Steve's Church-less Movie Of The Week ...

I'm pretty sure I've shown this one before, but it's a classic and yesterday was my birthday, so I get to make the rules here. Plus, that scene where the eye appears on the man's shoulder has always given be the serious creeps.

Enjoy ...

"The Manster (双頭の殺人鬼?, Sôtô no Satsujinki) is a tokusatsu 1959 horror film, a co-production between the US and Japan, starring Peter Dyneley. The film was notable for its creative use of special effects. The film is also known as The Split in the United Kingdom, Doktor Satan in Greece, and The Two-Headed Monster.

The plot concerns an American reporter in Japan who is sent to interview an eccentric Japanese scientist working on bizarre experiments in his mountain laboratory. When the doctor realizes that the hapless correspondent is the perfect subject for his next experiment, he drugs the unfortunate man and injects him with a serum that gradually transforms him into a hideous, two-headed monster.

Recently, film critic Richard Scheib gave the film a qualified positive review, writing, 'This American-Japanese co-production is an interestingly obscure film, one whose reputation as a B movie has preceded its actual availability on video or tv. It is of course a venture into the schlock movie theme of the two-headed transplant. But The Manster is one entry that, when seen, proves a whole lot more entertaining than other variants on the theme such as the terrible The Incredible 2-Headed Transplant (1971) and the deliberately silly The Thing with Two Heads (1972).'

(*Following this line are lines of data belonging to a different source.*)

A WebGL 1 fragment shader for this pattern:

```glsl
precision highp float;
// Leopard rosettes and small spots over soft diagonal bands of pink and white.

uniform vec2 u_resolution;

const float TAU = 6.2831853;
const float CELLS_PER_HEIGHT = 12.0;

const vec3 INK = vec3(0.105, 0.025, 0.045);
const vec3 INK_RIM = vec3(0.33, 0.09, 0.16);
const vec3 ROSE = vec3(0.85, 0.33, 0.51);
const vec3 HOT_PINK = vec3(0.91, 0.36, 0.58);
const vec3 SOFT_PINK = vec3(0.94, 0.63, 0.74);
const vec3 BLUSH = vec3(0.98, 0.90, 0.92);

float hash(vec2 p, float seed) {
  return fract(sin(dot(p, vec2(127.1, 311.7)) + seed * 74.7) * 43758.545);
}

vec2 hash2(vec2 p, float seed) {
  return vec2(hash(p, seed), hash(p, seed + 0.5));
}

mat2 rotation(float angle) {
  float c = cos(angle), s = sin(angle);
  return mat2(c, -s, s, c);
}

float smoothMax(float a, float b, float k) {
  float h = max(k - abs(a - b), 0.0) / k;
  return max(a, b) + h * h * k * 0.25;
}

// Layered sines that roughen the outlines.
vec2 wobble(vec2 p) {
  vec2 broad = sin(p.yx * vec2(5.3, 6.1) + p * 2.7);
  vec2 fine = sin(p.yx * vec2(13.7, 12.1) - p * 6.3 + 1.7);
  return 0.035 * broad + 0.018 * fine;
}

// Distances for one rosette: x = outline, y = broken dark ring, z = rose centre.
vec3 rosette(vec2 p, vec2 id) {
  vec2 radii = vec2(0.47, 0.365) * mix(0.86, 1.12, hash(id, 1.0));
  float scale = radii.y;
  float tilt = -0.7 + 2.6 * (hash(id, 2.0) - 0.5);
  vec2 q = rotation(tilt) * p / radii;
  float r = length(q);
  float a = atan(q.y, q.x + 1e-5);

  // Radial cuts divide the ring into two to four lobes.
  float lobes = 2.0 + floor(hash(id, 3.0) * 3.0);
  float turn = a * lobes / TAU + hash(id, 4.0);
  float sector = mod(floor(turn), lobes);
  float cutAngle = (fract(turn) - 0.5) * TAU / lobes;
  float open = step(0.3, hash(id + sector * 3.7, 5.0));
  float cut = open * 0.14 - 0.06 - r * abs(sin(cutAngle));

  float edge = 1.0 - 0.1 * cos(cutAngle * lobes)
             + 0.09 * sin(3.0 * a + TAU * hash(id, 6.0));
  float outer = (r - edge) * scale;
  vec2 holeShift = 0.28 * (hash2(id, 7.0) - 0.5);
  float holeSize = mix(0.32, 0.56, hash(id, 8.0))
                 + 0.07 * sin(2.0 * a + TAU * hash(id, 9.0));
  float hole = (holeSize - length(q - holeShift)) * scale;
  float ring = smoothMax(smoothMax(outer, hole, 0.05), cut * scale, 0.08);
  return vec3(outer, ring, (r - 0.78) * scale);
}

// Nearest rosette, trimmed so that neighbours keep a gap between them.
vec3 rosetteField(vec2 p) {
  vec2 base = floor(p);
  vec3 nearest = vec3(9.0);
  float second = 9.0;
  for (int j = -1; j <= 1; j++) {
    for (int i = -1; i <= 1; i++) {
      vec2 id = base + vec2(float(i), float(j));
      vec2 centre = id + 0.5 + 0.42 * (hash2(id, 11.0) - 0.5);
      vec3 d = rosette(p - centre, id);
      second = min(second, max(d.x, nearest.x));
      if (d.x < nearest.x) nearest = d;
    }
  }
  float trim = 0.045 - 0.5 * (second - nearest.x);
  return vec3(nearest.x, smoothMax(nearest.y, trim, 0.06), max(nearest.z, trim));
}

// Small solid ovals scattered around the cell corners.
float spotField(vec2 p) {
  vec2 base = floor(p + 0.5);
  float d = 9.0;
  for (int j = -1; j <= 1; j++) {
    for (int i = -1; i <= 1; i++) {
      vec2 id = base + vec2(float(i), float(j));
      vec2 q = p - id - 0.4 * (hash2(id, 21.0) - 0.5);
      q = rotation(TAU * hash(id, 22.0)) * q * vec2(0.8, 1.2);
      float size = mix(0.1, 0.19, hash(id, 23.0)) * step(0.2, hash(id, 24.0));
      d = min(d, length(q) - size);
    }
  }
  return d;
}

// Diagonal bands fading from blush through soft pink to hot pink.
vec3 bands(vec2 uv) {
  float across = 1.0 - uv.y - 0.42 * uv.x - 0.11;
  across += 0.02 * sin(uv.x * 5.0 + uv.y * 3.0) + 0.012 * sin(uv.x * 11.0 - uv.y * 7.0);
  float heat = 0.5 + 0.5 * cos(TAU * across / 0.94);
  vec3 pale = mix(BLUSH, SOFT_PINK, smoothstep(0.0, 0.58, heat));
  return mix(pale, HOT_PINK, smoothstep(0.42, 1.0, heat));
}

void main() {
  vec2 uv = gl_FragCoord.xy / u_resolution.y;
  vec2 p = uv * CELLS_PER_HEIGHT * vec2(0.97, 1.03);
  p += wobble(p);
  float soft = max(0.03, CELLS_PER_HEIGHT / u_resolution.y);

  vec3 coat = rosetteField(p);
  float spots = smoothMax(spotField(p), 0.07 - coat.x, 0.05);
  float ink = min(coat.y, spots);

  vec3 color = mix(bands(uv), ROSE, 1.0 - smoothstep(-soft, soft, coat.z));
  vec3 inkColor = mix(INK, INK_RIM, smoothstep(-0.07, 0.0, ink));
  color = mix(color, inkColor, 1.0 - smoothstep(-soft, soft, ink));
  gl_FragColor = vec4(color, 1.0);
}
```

Sam Raimi's Army of Darkness (1992) pays homage to this film. When Ash has swallowed one of his little dopplegangers, he grows an eye on his right shoulder, which results in him splitting into two beings; Good Ash and Evil Ash. In this film, the reporter is injected with a serum and later develops an eye, which grows into a head, resulting in him splitting into a good being and an evil one. This film was originally released in the US on double feature with George Franju's Eyes Without a Face (1960)."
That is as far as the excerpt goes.